The working class needs a party
Maria Svart, National Director of the Democratic Socialists of America, from a "dispatch" here
While breathless... expectations of a blue wave totally flopped, there was a red wave — our kind of red! So far, 28 out of our 37 nationally-endorsed campaigns have won; we have “squads” in  state legislatures... and we won 8 out of 9 major ballot initiatives.
We’re still just a political organisation [i.e. not a party], but contrast that with a Democratic Party that fails to listen to working class people and fails to invest in building grassroots power. It has become a failure — or perhaps was never designed to empower us in the first place...
So how does the working class build enough real power in such a rigged system to eventually have our own party? We’re figuring it out together! We know it starts with putting boots on the ground to demand democracy, but it goes so much deeper than that... Our chapters in every state of the country will be out asking our co-workers and neighbours how we resist both fascism and neoliberalism and build a better world.
Fundamental discussion needed
David Finkel, of the US socialist group Solidarity, from an article here
For the second straight election, US voters have actually repudiated Donald Trump’s repulsive, racist and nativist message...
Third-party campaigns appear to have been pretty much overwhelmed by the polarisation of the two main capitalist parties. The Green Party campaign... is showing a 0.23% vote, but we’ll need more time to see where Green results may be significant in local or state races…
The socialist left, essentially a spectator in electoral terms, needs to be with the movements fighting the battles that most matter — around racial justice, police brutality and prison abolition; on the sadistic treatment of asylum seekers, family separations and terror raids in immigrant communities; on the climate catastrophe; on defending reproductive rights and Queer communities from what Trump’s Supreme Court might inflict.
A fundamental discussion is needed about what independent political action means today and how to move it forward. Solidarity hopes to help advance that discussion among activists looking for a way to break out of the crippling two-party political trap.
The working class divided
Dan La Botz, on the New Politics website here
Biden has had the support of weighty sectors of the capitalist class, like tech and entertainment, as well as pharmaceuticals and real estate. Many professional organisations of doctors, lawyers, and others endorsed him. Like all Democrats he has had the support the AFL-CIO and all of the major labour unions with few exceptions, as well as most Black and Latino, women’s and LGBT organisations.
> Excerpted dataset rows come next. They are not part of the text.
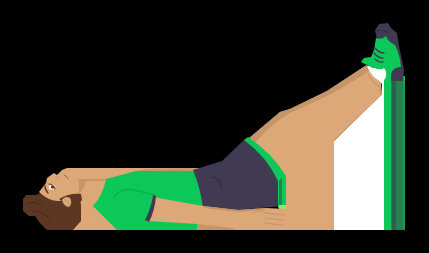
<!DOCTYPE html>
<html lang="en">
<head>
<meta charset="utf-8">
<title>Legs up the wall</title>
<style>
:root {
  --ground: #000000;
  --skin: #dda877;
  --skin-shade: #c4946a;
  --green: #0bc858;
  --green-shade: #0aa94e;
  --wall-mid: #258052;
  --wall-dark: #2c5f50;
  --wall-edge: #1f9a55;
  --navy: #403a52;
  --navy-shade: #2f2a40;
  --hair: #5c3824;
  --hair-shade: #472a1b;
  --lip: #b0604a;
  --lime: #a7dc62;
  --white: #ffffff;
}
html, body { margin: 0; height: 100%; overflow: hidden; background: var(--ground); }
svg { display: block; width: 429px; height: 253px; }
.skin { fill: var(--skin); }
.skin-shade { fill: var(--skin-shade); }
.green { fill: var(--green); }
.navy { fill: var(--navy); }
.hair { fill: var(--hair); }
.white { fill: var(--white); }
.line { fill: none; stroke-linecap: round; stroke-linejoin: round; }
</style>
</head>
<body>
<svg viewBox="0 0 429 253" role="img" aria-label="Woman lying on her back with her legs raised against a wall">
  <rect width="429" height="253" fill="var(--ground)"/>

  <g id="wall">
    <path class="white" d="M366 66H386V230H334V141L382 94V84Z"/>
    <rect class="green" x="384" y="76" width="21" height="154"/>
    <rect x="391" y="80" width="14" height="150" fill="var(--wall-mid)"/>
    <rect x="392" y="80" width="4" height="150" fill="var(--wall-dark)"/>
    <rect x="403" y="80" width="2" height="150" fill="var(--wall-edge)"/>
  </g>

  <g id="legs">
    <path class="skin" d="M248 139L280 112L290 109L327 91L362 68L367 65Q371 76 381 82L382 94L334 141V230H284V178Q270 153 248 139Z"/>
    <path class="skin-shade" d="M248 139L280 112L290 109L327 91L362 68L367 65L369 71Q347 86 323 98L288 114Q268 127 254 144Z"/>
    <path class="line" d="M368 74Q373 83 380 87V94" stroke="var(--skin-shade)" stroke-width="1.2"/>
  </g>

  <g id="shoes">
    <path class="navy" d="M375 30L379 24L388 23L391 28L397 33L399 46L402 60L404 70L403 81H391L386 62L378 44Z"/>
    <path class="green" d="M376 38Q382 40 386 36Q388 42 395 45Q400 55 401 67Q393 67 391 74V82H384Q387 74 384 69Q376 71 369 66L361 62L364 58L371 57L374 50Z"/>
    <path class="white" d="M367 66Q371 70 375 68Q380 71 384 68Q388 73 385 79L381 82Q371 77 367 66Z"/>
    <path class="line" d="M374 53Q378 58 383 58M375 48Q379 53 384 53M375 59Q379 63 383 62" stroke="var(--navy)" stroke-width="1.3"/>
    <path class="line" d="M377 31Q383 29 388 33" stroke="var(--navy-shade)" stroke-width="1"/>
  </g>

  <g id="head">
    <path class="hair" d="M40 193L36 195H26L23 199V211L29 216H35L39 222L47 230H81V195H60Z"/>
    <path class="line" d="M28 203Q36 201 42 206M33 211Q42 211 50 219" stroke="var(--hair-shade)" stroke-width="1"/>
    <path class="skin" d="M39 192L46 183L47 178L54 173L57 175L62 170L67 168H200L196 181L120 230H73L81 221V205Q80 197 78 194Q72 195 68 199Q58 203 49 199Q43 196 39 192Z"/>
    <path class="skin-shade" d="M78 179H106L104 181H86Q84 189 78 195Q80 186 78 179Z"/>
    <path class="hair" d="M59 199Q69 193 81 194L82 200L76 207H70Z"/>
    <path class="skin" d="M62 200Q65 195 70 198Q73 203 69 207Q64 207 62 200Z"/>
    <path class="line" d="M65 200Q69 200 68 204" stroke="var(--skin-shade)" stroke-width="1"/>
    <ellipse class="white" cx="52" cy="187" rx="3.2" ry="2.6"/>
    <circle class="hair" cx="52.5" cy="187" r="1.7"/>
    <path class="line" d="M49 184Q54 184 55 189" stroke="var(--hair)" stroke-width="1"/>
    <path class="line" d="M45 186Q45 190 48 193" stroke="var(--hair)" stroke-width="1.4"/>
    <path class="line" d="M56 177Q59 178 59 180" stroke="var(--skin-shade)" stroke-width="1"/>
    <path class="line" d="M64 175Q67 176 68 179" stroke="var(--lip)" stroke-width="1"/>
  </g>

  <g id="top">
    <path class="green" d="M106 179L136 171H198L204 208L198 230H117L93 206Q103 195 106 179Z"/>
    <path class="line" d="M114 197Q121 187 134 190L155 195" stroke="var(--green-shade)" stroke-width="1.2"/>
    <path class="skin-shade" d="M146 169L200 168L198 171H136Z"/>
  </g>

  <g id="shorts">
    <path class="navy" d="M193 170L222 161L245 139Q270 153 284 178V206L237 210L203 207Q200 187 193 170Z"/>
    <path class="green" d="M244 140L248 137Q272 153 286 176V208H278V181Q267 157 244 140Z"/>
    <path d="M279 181L282 178V206H279Z" fill="var(--wall-mid)"/>
    <rect x="279" y="205" width="7" height="4" fill="var(--lime)"/>
    <path class="line" d="M211 177Q221 178 221 188" stroke="var(--navy-shade)" stroke-width="1.2"/>
  </g>

  <g id="arm">
    <path class="skin" d="M153 197L203 206L238 210L266 208L286 209V230H197V224L148 221Z"/>
    <path class="skin-shade" d="M203 206L238 210L266 208L261 210L238 212L204 208Z"/>
    <path class="line" d="M264 213L284 215M265 218L284 220M264 223L282 225M252 213L264 210" stroke="var(--skin-shade)" stroke-width="1"/>
    <path class="skin-shade" d="M197 224L232 228L236 230H197Z"/>
    <path class="navy" d="M153 195L156 196Q155 210 149 222L145 220Q151 209 153 195Z"/>
  </g>
</svg>
</body>
</html>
Trump, of course, still had much support from other sectors such as casinos and gambling, oil and gas, contractors and manufacturers and his own networks of professionals.
The election, as was to be expected, showed the country divided geographically along traditional lines, with the coasts going for Biden and the Midwest and South for Trump... Almost everywhere, the Democrats won the cities and the Republicans the rural areas. 90% of Black people and 65% of Latinos voted for Biden... Biden won more women’s votes, especially suburban women. The working class is completely divided, Trump winning 55% of men without a college degree while Biden won 43%. The majority of white workers support Trump, the overwhelming majority of Black and Latino workers back Biden.
A referendum on Trump
Howie Hawkins and Angela Walker, Green Party candidates for president and vice-president (republished from here)
We are happy to see Trump go. Good riddance! This election was a referendum on Trump. Biden was Not-Trump, nothing more. Biden has no solutions for the climate, poverty, racism, and nuclear war.
The Hawkins/Walker campaign thanks our supporters for their donations and campaign work in a difficult year for the Green Party and independent socialists. The media blanked us out. After the Democratic establishment closed ranks to defeat Bernie Sanders, most progressive leaders lined up behind Biden without making any policy demands on him. The Biden administration is now free to ignore them.
We will continue to fight for a Green New Deal, an Economic Bill of Rights including Medicare for All, and a reprioritisation of federal spending from militarism to caring for the people and the planet. We will continue organising toward a major party of the green and socialist left and supporting the election of thousands to local office and, on that foundation, to state legislatures and Congress as we go into the 2020s.
We are running out of time on the climate, declining working-class life expectancies, and the new nuclear arms race. Real solutions can’t wait.
• Also worth reading: “In the streets for the next four years”, by Eric Blanc, on Jacobin here